2 login types for 2 different users

Hello, international community :-*

I develop a system like online shop, and separate customers and administrators with different tables (and corresponding models COSTUMER and USER). I considered an option to merge them in one table (e.g. USERS with field user_type), but this goes against logic ihmo, actually they seems to be different entities.

Now i need two types of login to the site, one for the front-end other for back-end.

So i think how to realize this ?

One option is to add an additional second ‘user’ component to application, and store there session and authorization info related to the adminstrators, in first ‘user’ we store costumers and unregistered user session info.

And i’ll have 2 subclasses of CUserIdentity one for Costumer, other for User.

Also i don’t know is it possible to add second ‘user’ component to application ?

Please give me some advices or examples.


Hi Karasko,

I’m not sure that using 2 users components is the solution. The ‘user_type’ solution seems ok for me (I don’t see why it goes agains logic). You could also use permissions to diferentiate any type of users…


There’s nothing a customer has and an admin doesn’t, or the other way round: userid, username, password, email.

Maybe a customer has a profile, but THAT is your “other” table. Simply don’t create rows for admins in profiles or similar tables.

I’ve seen this scheme (separation customers and employees in various tables ) in some shop cms, like prestashop.

But may be you are right guys :blink:

I read alot of posts about a front-end and a back-end.

Most people treat this as 2 separate things with lots of difficulties to develop.

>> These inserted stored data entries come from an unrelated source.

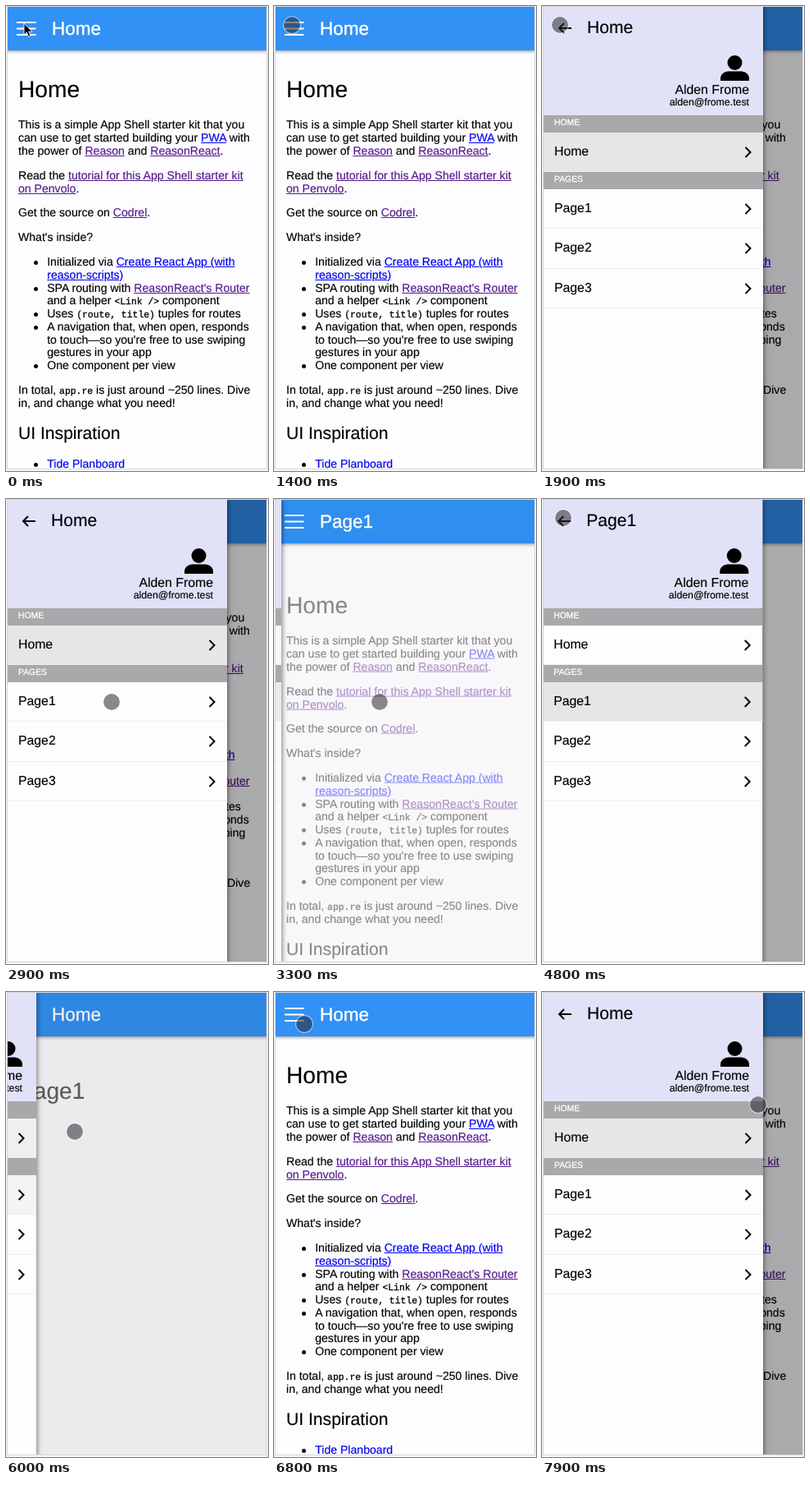
Animation of 320 by 566 pixels, one loop 8 s. Source, as an HTML page:

```html
<!DOCTYPE html>
<html lang="en">
<head>
<meta charset="utf-8">
<title>App shell</title>
<style>
  html, body { margin: 0; width: 100%; height: 100%; overflow: hidden; background: #f9f9fa; }
  body { font: 14.08px/15.77px "Liberation Sans", Arial, sans-serif; color: #000;
    text-rendering: geometricPrecision; -webkit-text-stroke: .15px; }
  #app { position: absolute; left: 1px; top: 0; width: 318px; height: 564px; box-sizing: border-box;
    border: 1px solid #d6d6d9; overflow: hidden; background: #fdfcff; }
  #view { position: absolute; left: -2px; top: -1px; width: 320px; height: 566px; white-space: nowrap; }
  #view > *, #nav > * { position: absolute; }
  svg { overflow: visible; fill: none; }

  #head { left: 0; top: 0; width: 320px; height: 54px; background: #3191f4; box-shadow: 0 1px 4px rgba(0,0,0,.45); }
  #head svg { position: absolute; left: 0; top: 0; }
  .title { position: absolute; left: 55px; top: 12px; font-size: 21.1px; line-height: 30px; }
  #head .title { left: 56px; top: 13px; font-size: 22.5px; color: #fff; -webkit-text-stroke: .4px; }

  .page { left: 15px; top: 86px; }
  .page h1 { margin: 0 0 18.8px; font: 28.16px/32.6px "Liberation Sans", Arial, sans-serif; }
  .page h2 { margin: 17.5px 0; font: 21.12px/23.8px "Liberation Sans", Arial, sans-serif; }
  .page p, .page ul { margin: 0 0 14.08px; }
  .page ul { padding: 0; list-style: none; }
  .page li { position: relative; padding-left: 35.2px; }
  .page li::before { content: ""; position: absolute; left: 18.5px; top: 6px; width: 5px; height: 5px;
    border-radius: 50%; background: #000; }
  a { color: #00e; text-decoration: underline; }
  a.seen { color: #551a8b; }
  code { font: 11.4px/0 "Liberation Mono", "Courier New", monospace; -webkit-text-stroke: .3px; }

  #dim { inset: 0; background: #000; }
  #nav { left: 0; top: 0; width: 270px; height: 566px; background: #fdfdfe; box-shadow: 1px 0 6px rgba(0,0,0,.5); }
  #band { left: 0; top: 0; width: 270px; height: 133px; background: #e1e1f8; }
  .who { right: 17px; }
  .bar { left: 0; width: 270px; height: 21px; background: #a9a8aa; color: #fff; text-indent: 15px;
    font-size: 10.4px; line-height: 20px; -webkit-text-stroke: .3px; }
  .row { left: 0; width: 270px; height: 48.3px; box-sizing: border-box; border-bottom: 1px solid #efeef0;
    font-size: 15.8px; line-height: 48px; text-indent: 15px; }
  .row svg { position: absolute; left: 247px; top: 17px; }

  #touch { left: -11px; top: -11px; width: 22px; height: 22px; box-sizing: border-box; border-radius: 50%;
    background: rgba(40,40,45,.54); border: 1.5px solid rgba(255,255,255,.5); background-clip: padding-box; }
  #arrow { left: 22px; top: 21px; }
</style>
</head>
<body>
<div id="app"><div id="view">
  <div class="page" id="home">
    <h1>Home</h1>
    <p>This is a simple App Shell starter kit that you<br>can use to get started building your <a>PWA</a> with<br>the power of <a class="seen">Reason</a> and <a class="seen">ReasonReact</a>.</p>
    <p>Read the <a class="seen">tutorial for this App Shell starter kit<br>on Penvolo</a>.</p>
    <p>Get the source on <a class="seen">Codrel</a>.</p>
    <p>What's inside?</p>
    <ul>
      <li>Initialized via <a>Create React App (with<br>reason-scripts)</a></li>
      <li>SPA routing with <a class="seen">ReasonReact's Router</a><br>and a helper <code>&lt;Link /&gt;</code> component</li>
      <li>Uses <code>(route, title)</code> tuples for routes</li>
      <li>A navigation that, when open, responds<br>to touch—so you're free to use swiping<br>gestures in your app</li>
      <li>One component per view</li>
    </ul>
    <p>In total, <code>app.re</code> is just around ~250 lines. Dive<br>in, and change what you need!</p>
    <h2>UI Inspiration</h2>
    <ul><li><a>Tide Planboard</a></li></ul>
  </div>
  <div class="page" id="page1"><h1>Page1</h1></div>

  <div id="head">
    <svg width="40" height="54" stroke="#fff" stroke-width="2"><path d="M13 20H36.5M13 27.5H36.5M13 35H36.5"/></svg>
    <div class="title"></div>
  </div>
  <div id="dim"></div>

  <div id="nav">
    <div id="band"></div>
    <svg width="40" height="54" stroke="#000" stroke-width="2"><path d="M36 27H21M27 21L21 27L27 33"/></svg>
    <div class="title"></div>
    <svg width="270" height="100"><g fill="#000"><circle cx="235.5" cy="69" r="9"/><path d="M218 91V88C218 82 224 79.5 229 79.5H242C247 79.5 253 82 253 88V91Z"/></g></svg>
    <div class="who" style="top:95px;font-size:15.84px">Alden Frome</div>
    <div class="who" style="top:110px;font-size:12.32px">alden@frome.test</div>
    <div class="bar" style="top:133px">HOME</div>
    <div class="bar" style="top:202px">PAGES</div>
  </div>

  <div id="touch"></div>
  <svg id="arrow" width="12" height="18"><path d="M0 0V14L3.3 11L5.6 16.4L8 15.4L5.7 10.2H10Z" fill="#000" stroke="#fff" stroke-width=".9"/></svg>
</div></div>

<script>
const LOOP = 8000, STEP = 100;
const TO_PAGE1 = 3018, TO_HOME = 5803, LEAVE = 510, ENTER = 375, SHIFT = 50;

// Finger position: time, x, y
const FINGER = [
  [0, 22, 24], [1900, 22, 23], [2100, 24, 30], [2700, 129, 247], [3500, 129, 247],
  [4300, 26, 23], [4900, 26, 23], [5600, 84, 170], [6200, 84, 170], [6800, 37, 39],
  [7200, 8, 122], [7700, 258, 136], [7900, 264, 137]
];
const ROWS = [["Home", 154], ["Page1", 223], ["Page2", 271.3], ["Page3", 319.6]];

const $ = id => document.getElementById(id);
const clamp = v => Math.max(0, Math.min(1, v));
const mix = (a, b, p) => a + (b - a) * p;
const easeOut = p => 1 - (1 - p) ** 3;
const easeBoth = p => p * p * (3 - 2 * p);
const ramp = (t, start, length) => clamp((t - start) / length);

const rows = ROWS.map(([name, top]) => {
  const row = document.createElement("div");
  row.className = "row";
  row.style.top = top + "px";
  row.innerHTML = name + '<svg width="10" height="14" stroke="#000" stroke-width="2"><path d="M1.5 1L7.5 7L1.5 13"/></svg>';
  $("nav").append(row);
  return row;
});
const titles = document.querySelectorAll(".title");

function finger(t) {
  const i = FINGER.findIndex(k => k[0] > t);
  if (i < 0) return FINGER.at(-1).slice(1);
  const [a, b] = [FINGER[i - 1], FINGER[i]];
  const p = easeBoth((t - a[0]) / (b[0] - a[0]));
  return [mix(a[1], b[1], p), mix(a[2], b[2], p)];
}

// Share of the drawer that is open
function drawer(t, x) {
  if (t >= 7200) return t >= 7800 ? 1 : clamp((x - 8) / 254);
  if (t >= TO_HOME) return 1 - easeOut(ramp(t, TO_HOME, 400));
  if (t >= 4500) return easeOut(ramp(t, 4500, 350));
  if (t >= TO_PAGE1) return 1 - easeOut(ramp(t, TO_PAGE1, 400));
  return easeOut(ramp(t, 1400, 350));
}

function showPage(el, away) {
  el.style.opacity = 1 - away;
  el.style.transform = `translateY(${SHIFT * away}px)`;
}

const leaving = (t, start) => ramp(t, start, LEAVE);
const entering = (t, start) => 1 - easeOut(ramp(t, start + LEAVE, ENTER));

function render(t) {
  const [x, y] = finger(t);
  const open = drawer(t, x);
  const back = t >= TO_HOME;
  const onPage1 = t >= TO_PAGE1 && !back;

  showPage($("home"), back ? entering(t, TO_HOME) : leaving(t, TO_PAGE1));
  showPage($("page1"), back ? leaving(t, TO_HOME) : entering(t, TO_PAGE1));
  for (const el of titles) el.textContent = onPage1 ? "Page1" : "Home";

  const picked = ramp(t, TO_PAGE1, 350) - ramp(t, TO_HOME, 350);
  [1 - picked, picked].forEach((p, i) => {
    rows[i].style.background = `rgba(231,229,231,${p})`;
  });

  $("dim").style.opacity = .33 * open ** .75;
  $("nav").style.visibility = open > 0 ? "visible" : "hidden";
  $("nav").style.transform = `translateX(${-268 * (1 - open)}px)`;

  const touching = t >= 300;
  $("touch").style.visibility = touching ? "visible" : "hidden";
  $("arrow").style.visibility = touching ? "hidden" : "visible";
  $("touch").style.transform = `translate(${x}px, ${y}px)`;
}

const begin = performance.now();
function tick() {
  const t = (performance.now() - begin) % LOOP;
  render(Math.floor(t / STEP) * STEP);
  requestAnimationFrame(tick);
}
tick();
</script>
</body>
</html>
```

If you build a set of actions and put it in an AdminController (which may or may not be part of a separate module) and then use the filterAccessControl of the controller to grant or deny access to its actions, there is no difference between an ordinary user and an admin user, other than that the admin user is allowed access and the ordinary is not.

I have a separate module for my admin section…it works as a charm. It is separate than the regular users and having it in a separate module is a comfort for me. I have two different tables one for regular users and one for admins…I also have user privileges for each admin so I can add as many admins as I would like and assign separate roles for each. Managing the admin section in a separate module is very easy…

Hope this helps.



Why something like this will not work for you.

So there will be one table and maybe with a table ‘profile’ (or 1 table with all fields).